[Start of section]

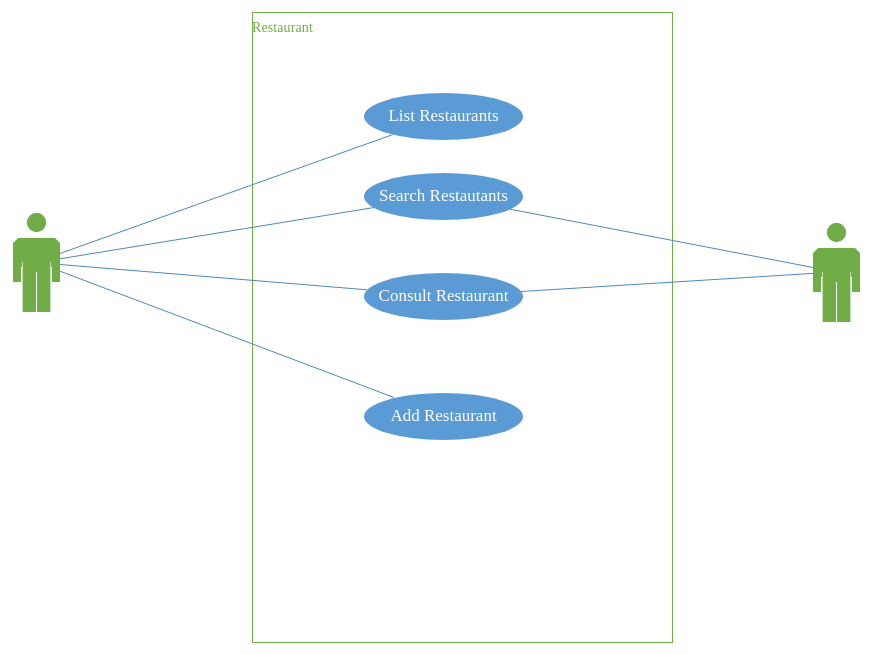
<!DOCTYPE html>
<html lang="en">
<head>
<meta charset="utf-8">
<title>Restaurant use case diagram</title>
<style>
:root {
  --paper: #ffffff;
  --green: #70ad47;
  --blue: #5b9bd5;
  --link: #4f87bd;
}
* { box-sizing: border-box; margin: 0; padding: 0; }
html, body { width: 873px; height: 655px; overflow: hidden; background: var(--paper); }
.diagram {
  position: relative;
  width: 873px;
  height: 655px;
  overflow: hidden;
  font-family: "Liberation Serif", "Times New Roman", serif;
}
.system {
  position: absolute;
  left: 252px;
  top: 12px;
  width: 421px;
  height: 631px;
  border: 1px solid var(--green);
}
.system-name {
  position: absolute;
  left: -1px;
  top: 6px;
  font-size: 14px;
  line-height: 17px;
  font-weight: 400;
  letter-spacing: 0.1px;
  color: var(--green);
}
.links {
  position: absolute;
  inset: 0;
  fill: none;
  stroke: var(--link);
  stroke-width: 1;
}
.use-case {
  position: absolute;
  left: 364px;
  width: 159px;
  height: 47px;
  padding-bottom: 1px;
  display: flex;
  align-items: center;
  justify-content: center;
  border-radius: 50%;
  background: var(--blue);
  color: var(--paper);
  font-size: 17px;
  line-height: 20px;
  white-space: nowrap;
}
.list { top: 93px; }
.search { top: 173px; }
.consult { top: 273px; }
.add { top: 393px; }
.actor { position: absolute; width: 47px; height: 99px; fill: var(--green); }
.actor-left { left: 13px; top: 213px; }
.actor-right { left: 813px; top: 223px; }
</style>
</head>
<body>
<main class="diagram">
  <section class="system">
    <h1 class="system-name">Restaurant</h1>
  </section>

  <svg class="links" width="873" height="655" viewBox="0 0 873 655" aria-hidden="true">
    <line x1="60" y1="253.5" x2="393" y2="134.5"/>
    <line x1="60" y1="258.8" x2="374" y2="207.5"/>
    <line x1="60" y1="264.5" x2="367" y2="289.8"/>
    <line x1="60" y1="271.2" x2="394" y2="397.5"/>
    <line x1="510" y1="209.2" x2="813" y2="267.5"/>
    <line x1="520" y1="291.6" x2="813" y2="273.4"/>
  </svg>

  <div class="use-case list">List Restaurants</div>
  <div class="use-case search">Search Restautants</div>
  <div class="use-case consult">Consult Restaurant</div>
  <div class="use-case add">Add Restaurant</div>

  <svg class="actor actor-left" viewBox="0 0 47 99" role="img" aria-label="Actor">
    <defs>
      <g id="person">
        <circle cx="23.5" cy="9.5" r="9.7"/>
        <path d="M5 25H42L47 30V69H39V49H37.4V99H24V59H23V99H9.6V49H8V69H0V30Z"/>
        <path d="M8.5 49V54M38.5 49V54" stroke="#70ad47" stroke-width="1"/>
      </g>
    </defs>
    <use href="#person"/>
  </svg>
  <svg class="actor actor-right" viewBox="0 0 47 99" role="img" aria-label="Actor">
    <use href="#person"/>
  </svg>
</main>
</body>
</html>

[End of section]

Please show every line above that includes the word "viewBox".

  <svg class="links" width="873" height="655" viewBox="0 0 873 655" aria-hidden="true">
  <svg class="actor actor-left" viewBox="0 0 47 99" role="img" aria-label="Actor">
  <svg class="actor actor-right" viewBox="0 0 47 99" role="img" aria-label="Actor">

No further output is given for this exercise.